Mankato actually leads the series between these teams, but that may be a bit misleading. The Mavericks have a 45-31-6 edge all-time, but since the teams have been in Division I, SCSU has won and tied the two games.
Picks: Mankato has played more recently, having competed in the Dartmouth Tournament, and that may help them. However, I think the Huskies will get back where they left off. SCSU 3-1, MSU-M 4-2
Silverado Shootout, hosted by Minnesota-Duluth Minnesota-Duluth (4-11-2, 2-8-2 WCHA) vs. Air Force (7-10-1) Saturday, 3:05 CT, Duluth Entertainment and Convention Center, Duluth, Minn. Minnesota-Duluth vs. Army (7-7) or UMass-Lowell (6-9, 4-7 Hockey East) Consolation Game/Championship Game, 11:05 a.m. or 3:05 p.m. CT
Tournament hockey returns to the DECC this weekend for the first time since the Jeno’s/UMD Holiday Classic in 1983 as the Bulldogs host the first Silverado Shootout.
And for Minnesota-Duluth, it will be the second tournament in which they’ve competed in a week. The Bulldogs took home the second-place trophy from the Marine Midland Bank Holiday Tournament after a 4-1 setback to Rensselaer on Tuesday in the championship game.
Despite outshooting the Engineers 51-21, the Bulldogs could only muster a goal by sophomore Derek Derow as the hosts took home the trophy.
UMD defeated Union, 4-2, the previous night to get to the final. Mark Gunderson and Shawn Pogreba each collected a goal and an assist.
"We were sloppy," UMD coach Mike Sertich said after the win. "The layoff really hurt. The first period was okay but [Union] made adjustments and we weren’t very good with the puck. But we won and I guess that’s the main thing."

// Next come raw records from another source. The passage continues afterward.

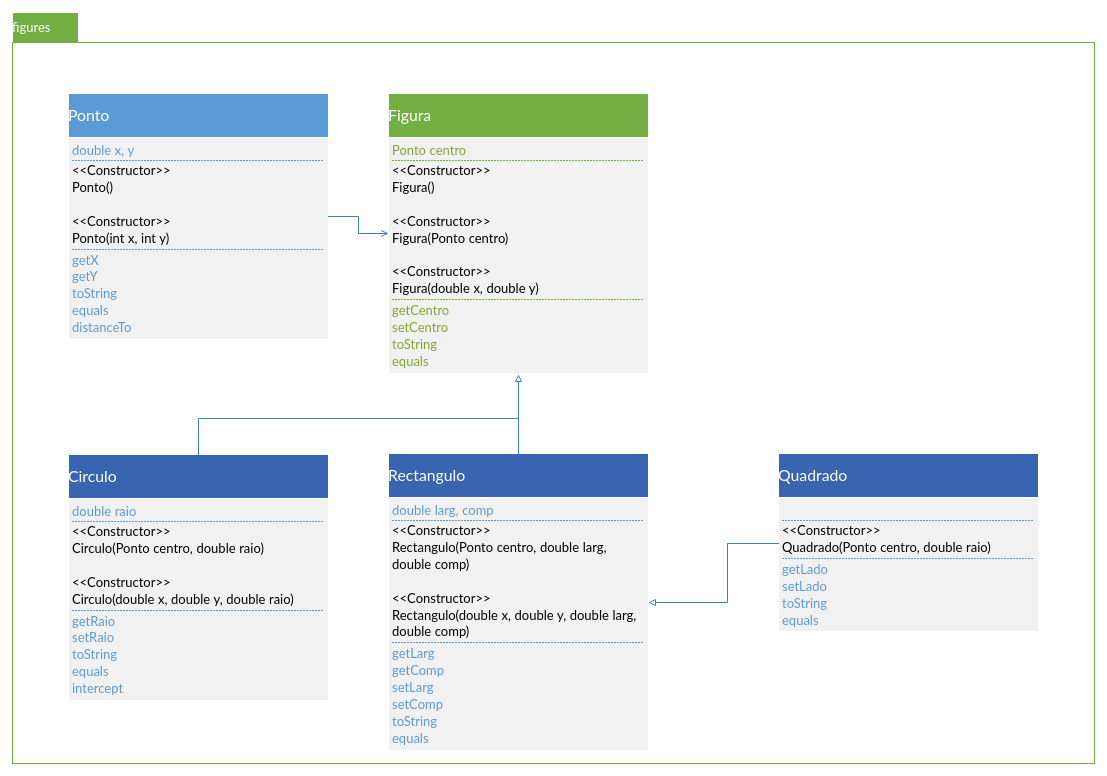
<!DOCTYPE html>
<html lang="pt">
<head>
<meta charset="utf-8">
<title>figures</title>
<style>
:root {
  --green: #73ae42;
  --green-text: #86a336;
  --sky: #5b9bd5;
  --navy: #3864b0;
  --panel: #f1f1f1;
  --line: #3f7fbf;
}
* { box-sizing: border-box; margin: 0; padding: 0; }
html, body { width: 1107px; height: 776px; overflow: hidden; background: #fff; }
body { position: relative; font: 13px/16.9px Lato, "Open Sans", sans-serif; word-spacing: 0.3px; color: #000; }
.package-tab { position: absolute; left: 13px; top: 13px; width: 65px; height: 30px; background: var(--green); color: #fff; font-size: 13px; font-weight: 400; line-height: 29px; text-indent: -1px; }
.package-frame { position: absolute; left: 12px; top: 42px; width: 1083px; height: 722px; border: 1px solid var(--green); }
.class { --accent: var(--sky); --rule: var(--sky); --header: var(--navy); position: absolute; display: flex; flex-direction: column; gap: 1px; width: 259px; white-space: nowrap; }
.class h2 { height: 43px; background: var(--header); color: #fff; font-size: 15.8px; font-weight: 400; line-height: 42px; text-indent: -1px; }
.members { padding: 4px 5px 3px 3px; background: var(--panel); color: var(--accent); }
.fields, .constructors { background: repeating-linear-gradient(90deg, var(--rule) 0 2px, transparent 2px 3px) left bottom / 100% 1px no-repeat; }
.fields { height: 19px; }
.constructors { padding: 1px 0 3px; color: #000; }
.methods { padding-top: 2px; list-style: none; }
.ponto { --header: var(--sky); left: 69px; top: 94px; }
.figura { --header: var(--green); --accent: var(--green-text); --rule: var(--green); left: 389px; top: 94px; }
.circulo { left: 69px; top: 455px; }
.rectangulo { left: 389px; top: 454px; }
.quadrado { left: 779px; top: 454px; }
.quadrado h2 { line-height: 41px; }
.connectors { position: absolute; left: 0; top: 0; fill: none; stroke: var(--line); stroke-width: 1; }
.connectors polygon { fill: #fff; }
</style>
</head>
<body>
<main>
  <div class="package-frame"></div>
  <h1 class="package-tab">figures</h1>

  <section class="class ponto">
    <h2>Ponto</h2>
    <div class="members">
      <p class="fields">double x, y</p>
      <p class="constructors">&lt;&lt;Constructor&gt;&gt;<br>Ponto()<br><br>&lt;&lt;Constructor&gt;&gt;<br>Ponto(int x, int y)</p>
      <ul class="methods"><li>getX</li><li>getY</li><li>toString</li><li>equals</li><li>distanceTo</li></ul>
    </div>
  </section>

  <section class="class figura">
    <h2>Figura</h2>
    <div class="members">
      <p class="fields">Ponto centro</p>
      <p class="constructors">&lt;&lt;Constructor&gt;&gt;<br>Figura()<br><br>&lt;&lt;Constructor&gt;&gt;<br>Figura(Ponto centro)<br><br>&lt;&lt;Constructor&gt;&gt;<br>Figura(double x, double y)</p>
      <ul class="methods"><li>getCentro</li><li>setCentro</li><li>toString</li><li>equals</li></ul>
    </div>
  </section>

  <section class="class circulo">
    <h2>Circulo</h2>
    <div class="members">
      <p class="fields">double raio</p>
      <p class="constructors">&lt;&lt;Constructor&gt;&gt;<br>Circulo(Ponto centro, double raio)<br><br>&lt;&lt;Constructor&gt;&gt;<br>Circulo(double x, double y, double raio)</p>
      <ul class="methods"><li>getRaio</li><li>setRaio</li><li>toString</li><li>equals</li><li>intercept</li></ul>
    </div>
  </section>

  <section class="class rectangulo">
    <h2>Rectangulo</h2>
    <div class="members">
      <p class="fields">double larg, comp</p>
      <p class="constructors">&lt;&lt;Constructor&gt;&gt;<br>Rectangulo(Ponto centro, double larg,<br>double comp)<br><br>&lt;&lt;Constructor&gt;&gt;<br>Rectangulo(double x, double y, double larg,<br>double comp)</p>
      <ul class="methods"><li>getLarg</li><li>getComp</li><li>setLarg</li><li>setComp</li><li>toString</li><li>equals</li></ul>
    </div>
  </section>

  <section class="class quadrado">
    <h2>Quadrado</h2>
    <div class="members">
      <p class="fields"></p>
      <p class="constructors">&lt;&lt;Constructor&gt;&gt;<br>Quadrado(Ponto centro, double raio)</p>
      <ul class="methods"><li>getLado</li><li>setLado</li><li>toString</li><li>equals</li></ul>
    </div>
  </section>

  <svg class="connectors" width="1107" height="776" viewBox="0 0 1107 776" aria-hidden="true">
    <g id="ponto-to-figura">
      <path d="M328 216.5H358.5V233.5H387"/>
      <path d="M381 230.5L387.5 233.5L381 236.5"/>
    </g>
    <g id="subclasses-to-figura">
      <path d="M198.5 455V418.5H518.5M518.5 454V382"/>
      <polygon points="515.5,381.5 521.5,381.5 518.5,375.5"/>
    </g>
    <g id="quadrado-to-rectangulo">
      <path d="M779 543.5H727.5V602.5H656"/>
      <polygon points="655.5,599.5 655.5,605.5 649.5,602.5"/>
    </g>
  </svg>
</main>
</body>
</html>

Duluth drew Air Force in the first round of the Shootout, but there isn’t a whole lot of history to discuss between these teams. UMD holds a 2-0 advantage in the series, but those games took place in 1972 and 1982.
One thing to watch from the Bulldogs in this tournament is how they react to playing at home. In their seven games at the DECC this season, they are 0-6-1 and have scored just 10 goals (one goal in six of the seven games, four in the other).
Junior center Jeff Scissons had his five-game point scoring streak broken in the loss to Rensselaer. He still leads the team, however, with nine goals and eight assists.
One part of the Bulldogs’ team that is looking up is the penalty killing. In its last eight games, UMD has allowed only one power-play goal, that coming Tuesday against RPI.
Picks: Army gets past Mass-Lowell, 4-1 and Duluth takes Air Force 3-2 in the first round. Air Force squaks past Mass-Lowell in the consolation game, 2-1, and Army takes out the hosts, 4-2, to claim the title.
For more on UMass-Lowell, check out Dave Hendrickson’s Hockey East Preview.
The conference schedule resumes next weekend with a full compliment of four WCHA series and one non-conference set. Here’s the lineup:
Alaska-Anchorage at Michigan Tech, Friday-Saturday Colorado College at St. Cloud State, Friday-Saturday Minnesota-Duluth at Wisconsin, Friday-Saturday Minnesota at Denver, Saturday-Sunday North Dakota at Minnesota State, Mankato
Thanks to USCHO ECAC Correspondent Jayson Moy for his help in this report.